Nick Jackson, a lab technician in the Swann lab who is now pursuing a doctoral degree at the University of Texas at Austin, was first author of the new paper.

“The raw signals go up and down like sine waves but with more asymmetry,” Swann said. “The steepness – the slant – turns out to be important in Parkinson’s patients. This was easily detectable in the patients who are off medication.”

When the peak is sharper at the top of the wave than in the trough, or low part of the oscillation, it is indicative of patients who are off their medications, she said.

The initial diagnosis of Parkinson’s disease now relies on a neurologist’s assessment of patients as they complete a series of body-movement tasks. Such subjective testing, however, can lead to misdiagnosis.

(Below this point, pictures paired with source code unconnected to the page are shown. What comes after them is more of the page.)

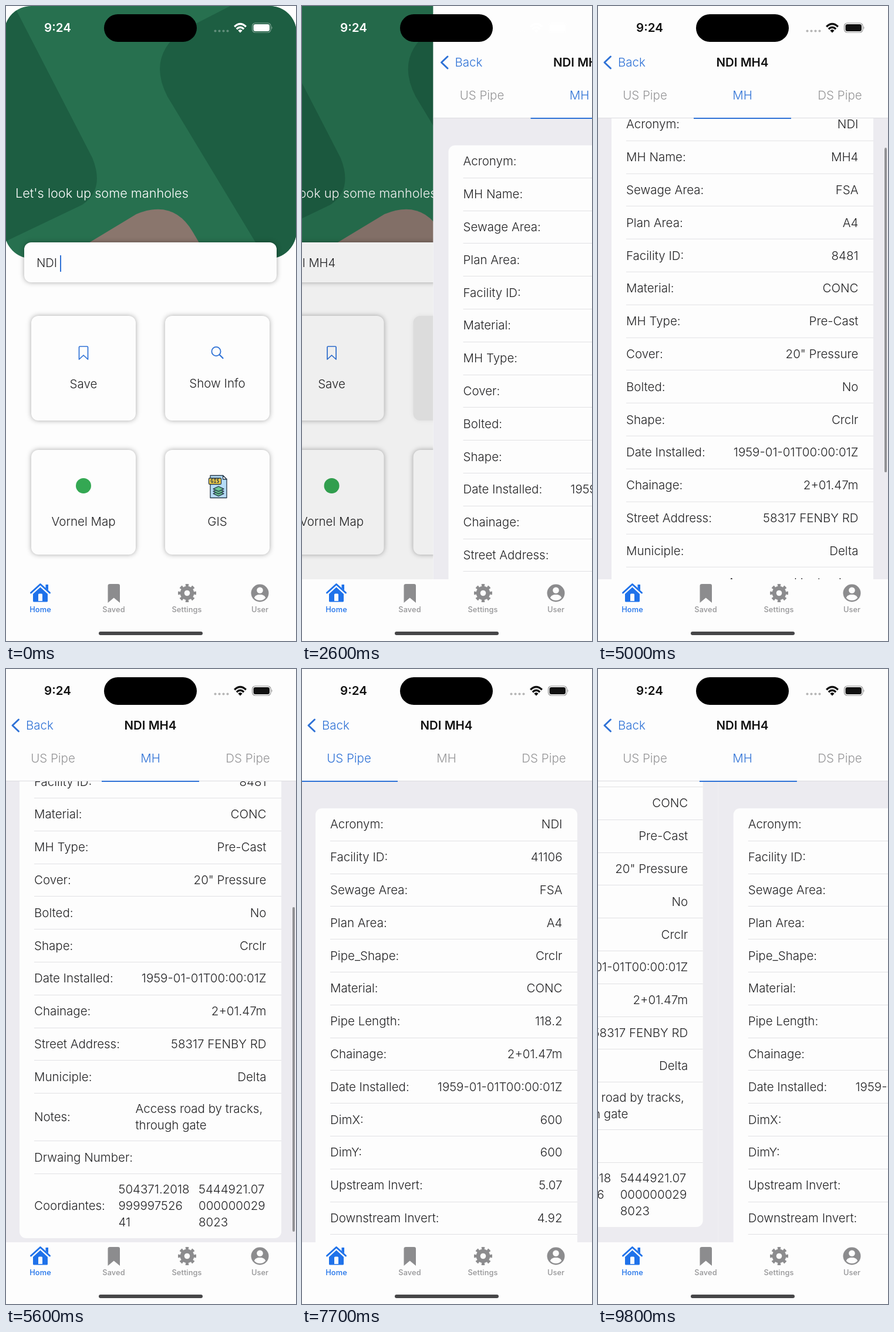
These frames come from a looping animation (494x1080 px, 9900 ms). An HTML page:

```html
<!DOCTYPE html>
<html lang="en">
<head>
<meta charset="utf-8">
<title>Manhole lookup</title>
<style>
@property --push { syntax: "<number>"; inherits: true; initial-value: 0; }
@property --scroll { syntax: "<number>"; inherits: true; initial-value: 0; }
@property --page { syntax: "<number>"; inherits: true; initial-value: 1; }
@property --tab { syntax: "<number>"; inherits: true; initial-value: 1; }

:root { --loop: 9.9s; --blue: #2f72d6; --paper: #fdfdfd; --grey: #959597; }
* { box-sizing: border-box; }
html, body { margin: 0; width: 100%; height: 100%; overflow: hidden; background: var(--paper); }
.stage {
  position: relative; width: 494px; height: 1080px; overflow: hidden; background: var(--paper);
  font: 350 20.5px/28px Inter, "Liberation Sans", sans-serif; color: #232325;
  white-space: nowrap;
  animation: push var(--loop) linear infinite, scroll var(--loop) linear infinite,
    page var(--loop) linear infinite, tab var(--loop) linear infinite;
}
.stage div, .stage svg { position: absolute; }
.mid { transform: translate(-50%, -50%); }
.midy { transform: translateY(-50%); }
svg { left: 0; top: 0; overflow: visible; }

/* home */
.home { inset: 0; transform: translateX(calc(var(--push) * -149.4px)); }
.hero { left: -3px; top: 0; width: 498px; height: 430px; border-radius: 46px 46px 48px 48px; overflow: hidden; background: #27704f; }
.hero svg { left: 3px; }
.hello { left: 16px; top: 318px; font-size: 21.7px; color: #fff; }
.box { background: var(--paper); border-radius: 12px; box-shadow: 0 0 9px rgba(0,0,0,.34); }
.field { left: 31px; top: 402px; width: 430px; height: 68px; padding: 21px; font-size: 20.2px; white-space: pre; }
.key { font-size: 0; animation: key var(--loop) infinite; }
.caret {
  display: inline-block; width: 2px; height: 28px; margin-left: -1px; vertical-align: middle;
  background: var(--blue); animation: caret var(--loop) step-end infinite;
}
.tile { width: 178px; height: 178px; }
.tile .mid { left: 89px; }
.press { animation: press var(--loop) linear infinite; }
.dim { inset: 0 -200px; background: #000; opacity: calc(var(--push) * .1); }

/* detail */
.detail { left: -3px; top: 0; width: 498px; height: 1080px; background: var(--paper); overflow: hidden;
  transform: translateX(calc((1 - var(--push)) * 498px)); }
.nav { inset: 0 0 auto; height: 191px; background: var(--paper); border-bottom: 1px solid #dcdce0; }
.back { left: 37px; top: 96px; color: var(--blue); }
.title { left: 249px; top: 96px; font-weight: 600; color: #111; }
.tabs { left: 0; top: 0; width: 498px; }
.tabs .mid { top: 152px; color: var(--grey); }
.tabs .us { left: 83px; animation: us var(--loop) step-end infinite; }
.tabs .mh { left: 249px; animation: mh var(--loop) step-end infinite; }
.tabs .ds { left: 415px; }
.bar { left: 0; top: 189.5px; width: 166px; height: 2.5px; background: var(--blue);
  transform: translateX(calc(var(--tab) * 166px)); }
.panes { left: 0; top: 191px; width: 498px; height: 784px; transform: translateX(calc(var(--page) * -498px)); }
.pane { top: 0; width: 498px; height: 784px; overflow: hidden; background: #ecebf0; }
.card { left: 26px; top: 46px; width: 446px; padding-left: 25px; border-radius: 11px; background: var(--paper); overflow: hidden; }
.scrolls { transform: translateY(calc(var(--scroll) * -1px)); }
.stage .row { position: relative; height: 55.8px; padding-right: 25.5px; display: flex;
  align-items: center; justify-content: space-between; border-bottom: 1px solid #e1e1e4; }
.stage .row:last-child { border: 0; }
.row .note { width: 223px; }
.row .pair { display: flex; width: 252px; }
.row .pair span { flex: none; width: 136.5px; }
.thumb { left: 490.5px; top: 6px; width: 4px; height: 552px; border-radius: 2px; background: #919194; opacity: 0;
  transform: translateY(calc(var(--scroll) * .702px)); animation: thumb var(--loop) linear infinite; }

/* chrome */
.dock { left: 0; top: 975px; width: 494px; height: 105px; background: var(--paper); }
.dock svg { top: -975px; }
.dock .mid { top: 52px; font-size: 12.8px; font-weight: 500; letter-spacing: .1px; color: var(--grey); }
.grip { left: 158px; top: 88.5px; width: 177px; height: 6px; border-radius: 3px; background: #464648; }
.status { inset: 0 0 auto; height: 62px; color: #fff; animation: ink var(--loop) step-end infinite; }
.clock { left: 88px; top: 37px; font-weight: 600; }
.island { left: 167px; top: 14px; width: 158px; height: 47px; border-radius: 24px; background: #000; }

@keyframes push {
  0%, 24.24% { --push: 0; animation-timing-function: cubic-bezier(.5, 0, .8, .6); }
  26.26% { --push: .544; animation-timing-function: cubic-bezier(.15, .6, .4, 1); }
  30.3%, 100% { --push: 1; }
}
@keyframes scroll {
  0%, 47.47% { --scroll: 0; animation-timing-function: ease-in; }
  50.5% { --scroll: 63; animation-timing-function: cubic-bezier(.25, .5, .45, 1); }
  59.6%, 100% { --scroll: 315; }
}
@keyframes page {
  0%, 70.7% { --page: 1; animation-timing-function: ease-in; }
  72.73% { --page: .55; animation-timing-function: ease-out; }
  75.76%, 90.9% { --page: 0; animation-timing-function: ease-in; }
  92.93% { --page: .5; animation-timing-function: ease-out; }
  95.45%, 96.97% { --page: 1; animation-timing-function: ease-in; }
  98.99% { --page: 1.583; }
  100% { --page: 1.8; }
}
@keyframes tab {
  0%, 72.73% { --tab: 1; animation-timing-function: ease-out; }
  75.76%, 92.5% { --tab: 0; animation-timing-function: ease-out; }
  95.45%, 98.79% { --tab: 1; }
  100% { --tab: 1.36; }
}
@keyframes us { 0% { color: var(--grey); } 72.73% { color: var(--blue); } 92.5%, 100% { color: var(--grey); } }
@keyframes mh { 0% { color: var(--blue); } 72.73% { color: var(--grey); } 92.5%, 100% { color: var(--blue); } }
@keyframes key { from, to { font-size: 20.2px; } }
@keyframes caret { 0% { opacity: 1; } 17.1%, 100% { opacity: 0; } }
@keyframes press {
  0%, 22.5%, 29.5%, 100% { opacity: 1; background: var(--paper); }
  23.5%, 27.3% { opacity: .2; background: #999; }
}
@keyframes thumb { 0%, 47.4% { opacity: 0; } 48.4%, 62.7% { opacity: 1; } 64.6%, 100% { opacity: 0; } }
@keyframes ink { 0% { color: #fff; } 29.2%, 100% { color: #111; } }
</style>
</head>
<body>
<div class="stage">
  <div class="home">
    <div class="hero">
      <svg width="494" height="430">
        <path fill="#1d5e42" d="M-4 -36 L18 8 L147 258 Q169 312 130 338 L-4 402Z"/>
        <path fill="#1d5e42" d="M382 0 L300 42 Q240 86 275 154 L442 430 H500 V0Z"/>
        <path fill="#8a766d" d="M96 430 L222 354 Q285 328 318 384 L345 430Z"/>
      </svg>
    </div>
    <div class="hello midy">Let's look up some manholes</div>
    <div class="box field">NDI <span class="key" style="animation-delay:.4s">M</span><span class="key" style="animation-delay:.7s">H</span><span class="key" style="animation-delay:1.3s">4</span><i class="caret"></i></div>

    <div class="box tile" style="left:43px;top:527px">
      <svg><path d="M83 52h12q1.5 0 1.5 1.5v20.5l-7.5-7-7.5 7V53.5q0-1.5 1.5-1.5z" fill="none" stroke="#2f72d6" stroke-width="1.7" stroke-linejoin="round"/></svg>
      <div class="mid" style="top:116px">Save</div>
    </div>
    <div class="box tile press" style="left:271px;top:527px">
      <svg><g fill="none" stroke="#2f72d6" stroke-linecap="round"><circle cx="87" cy="60.5" r="7.6" stroke-width="1.8"/><path d="M92.8 66.3l5.7 5.7" stroke-width="2.2"/></g></svg>
      <div class="mid" style="top:115px">Show Info</div>
    </div>
    <div class="box tile" style="left:43px;top:755px">
      <svg><circle cx="89" cy="61" r="13" fill="#34a853"/></svg>
      <div class="mid" style="top:122px">Vornel Map</div>
    </div>
    <div class="box tile" style="left:271px;top:755px">
      <svg stroke="#26384a" stroke-width="1.3" stroke-linejoin="round">
        <path d="M77 43.5h21.5l6.5 6.5v31.5H77z" fill="#b5dcf6"/>
        <path d="M98.5 43.5v6.5h6.5z" fill="#fff"/>
        <rect x="74.5" y="48" width="21" height="10.5" rx="1.5" fill="#f6cf45"/>
        <g fill="#6cc592"><path id="leaf" d="M91 70l9 4.3-9 4.3-9-4.3z"/><use href="#leaf" y="-4"/><use href="#leaf" y="-8"/></g>
        <text x="85" y="56.2" text-anchor="middle" font-family="DejaVu Sans Mono, monospace" font-size="8.5" font-weight="700" stroke="none" fill="#26384a">GIS</text>
      </svg>
      <div class="mid" style="top:122px">GIS</div>
    </div>
    <div class="dim"></div>
  </div>

  <div class="detail">
    <div class="panes">
      <div class="pane" style="left:0"><div class="card" data-rows="pipe"></div></div>
      <div class="pane" style="left:498px"><div class="card scrolls" data-rows="hole"></div><div class="thumb"></div></div>
      <div class="pane" style="left:996px"><div class="card" data-rows="pipe"></div></div>
    </div>
    <div class="nav">
      <svg><path d="M24.5 86l-10.5 10 10.5 10" fill="none" stroke="#2f72d6" stroke-width="3" stroke-linecap="round" stroke-linejoin="round"/></svg>
      <div class="back midy">Back</div>
      <div class="title mid">NDI MH4</div>
      <div class="tabs">
        <div class="mid us">US Pipe</div><div class="mid mh">MH</div><div class="mid ds">DS Pipe</div>
      </div>
      <div class="bar"></div>
    </div>
  </div>

  <div class="dock">
    <svg fill="#8c8c8e">
      <g fill="#1f72ea">
        <path d="M42.5 998l16-14.5 16 14.5" fill="none" stroke="#1f72ea" stroke-width="3" stroke-linecap="round" stroke-linejoin="round"/>
        <path d="M67.5 984h4.5v10l-4.5-4zM46 1000l12.5-11.5 12.5 11.5v12q0 1.5-1.5 1.5h-22q-1.5 0-1.5-1.5z"/>
        <path d="M55 1012v-11q0-1.5 1.5-1.5h4q1.5 0 1.5 1.5v11z" fill="#fdfdfd"/>
      </g>
      <path d="M177 983h14q3 0 3 3v29l-10.3-8.5-10.2 8.5v-29q0-3 3.5-3z"/>
      <g fill="none" stroke="#8c8c8e">
        <circle cx="308.5" cy="998.5" r="8.3" stroke-width="7"/>
        <circle cx="308.5" cy="998.5" r="13" stroke-width="5" pathLength="16" stroke-dasharray="1 1" stroke-dashoffset=".5"/>
      </g>
      <circle cx="432.5" cy="998.5" r="15"/>
      <g fill="#fdfdfd"><circle cx="432.5" cy="993.8" r="5.3"/><path d="M422.8 1006.5q2-5.5 9.7-5.5t9.7 5.5q-4 4.5-9.7 4.5t-9.7-4.5z"/></g>
    </svg>
    <div class="mid" style="left:58.5px;color:#1f72ea">Home</div>
    <div class="mid" style="left:183.5px">Saved</div>
    <div class="mid" style="left:308px">Settings</div>
    <div class="mid" style="left:432.5px">User</div>
    <div class="grip"></div>
  </div>

  <div class="status">
    <div class="clock mid">9:24</div>
    <svg fill="currentColor">
      <path d="M356.5 42.5h22" stroke="currentColor" stroke-width="4.2" stroke-linecap="round" stroke-dasharray="0 7" opacity=".3"/>
      <g fill="none" stroke="currentColor" stroke-width="3.3">
        <path d="M389.2 35.2q9.8-9.4 19.6 0"/>
        <path d="M392.8 39.2q6.2-5.8 12.4 0"/>
      </g>
      <path d="M395.3 41.7q3.7-3.2 7.4 0l-3.7 3.8z"/>
      <rect x="419.5" y="29" width="31.5" height="16" rx="5" fill="none" stroke="currentColor" stroke-width="1.2" opacity=".45"/>
      <rect x="421.5" y="31" width="27.5" height="12" rx="3.3"/>
      <path d="M452.5 34.5q2 2.5 0 5z" opacity=".5"/>
    </svg>
  </div>
  <div class="island"></div>
</div>

<script>
const tables = {
  hole: [
    "Acronym|NDI", "MH Name|MH4", "Sewage Area|FSA", "Plan Area|A4", "Facility ID|8481",
    "Material|CONC", "MH Type|Pre-Cast", "Cover|20\" Pressure", "Bolted|No", "Shape|Crclr",
    "Date Installed|1959-01-01T00:00:01Z", "Chainage|2+01.47m", "Street Address|58317 FENBY RD",
    "Municiple|Delta", "Notes|Access road by tracks,<br>through gate|note|81", "Drwaing Number|",
    "Coordiantes|<span>504371.2018<br>999997526<br>41</span><span>5444921.07<br>000000029<br>8023</span>|pair|109",
  ],
  pipe: [
    "Acronym|NDI", "Facility ID|41106", "Sewage Area|FSA", "Plan Area|A4", "Pipe_Shape|Crclr",
    "Material|CONC", "Pipe Length|118.2", "Chainage|2+01.47m", "Date Installed|1959-01-01T00:00:01Z",
    "DimX|600", "DimY|600", "Upstream Invert|5.07", "Downstream Invert|4.92", "|",
  ],
};

const row = line => {
  const [label, value, kind = "", height] = line.split("|");
  const style = height ? ` style="height:${height}px"` : "";
  return `<div class="row"${style}><span>${label && label + ":"}</span><span class="${kind}">${value}</span></div>`;
};

for (const card of document.querySelectorAll("[data-rows]"))
  card.innerHTML = tables[card.dataset.rows].map(row).join("");

// The whole piece advances in steps of a tenth of a second.
const LOOP = 9900, STEP = 100;
const parts = document.getAnimations();
parts.forEach(part => part.pause());

function tick() {
  const time = Math.floor(performance.now() % LOOP / STEP) * STEP;
  for (const part of parts) part.currentTime = time;
  requestAnimationFrame(tick);
}
tick();
</script>
</body>
</html>
```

“We don’t know yet whether this approach will be better, but it could provide easily obtained brain measurements that would be helpful and possibly used in tandem with clinical observations and other EEG measurements,” Swann said.

Current treatments for Parkinson’s disease involve surgery to permanently implant an electric stimulator and/or a drug-based approach where finding the best dosage is difficult and often results in frustrating cycling of effectiveness, said co-author Bradley Voytek, a neuroscientist at UC San Diego.

In a large follow-up study soon to be done at the UO, Swann said she hopes to combine scalp EEG measurements with detailed medical histories of patients, along with self-reports of how each person is feeling on testing days. Eventually, it is hoped the approach could help detect changes in the disease in individuals over time.

Finding such measures of the course of the disease in real time, Voytek said, could lead to quick treatment adjustments.

“In the case of an invasive brain stimulator, this might mean only applying electric stimulation when it’s needed,” he said. “In the case of pharmacology, it would mean adjusting a drug’s dose much like continuous glucose monitoring done by an implant can signal a pump to adjust insulin levels as needed.”

Ideally, Swann said, if the approach proves to provide robust information, EEG testing could be remotely done by Parkinson’s patients wearing a hat fitted with electrodes. The data could then be sent to their doctor, helping to avoid frequent trips to a neurologist for patients for whom travel may be a barrier to treatment.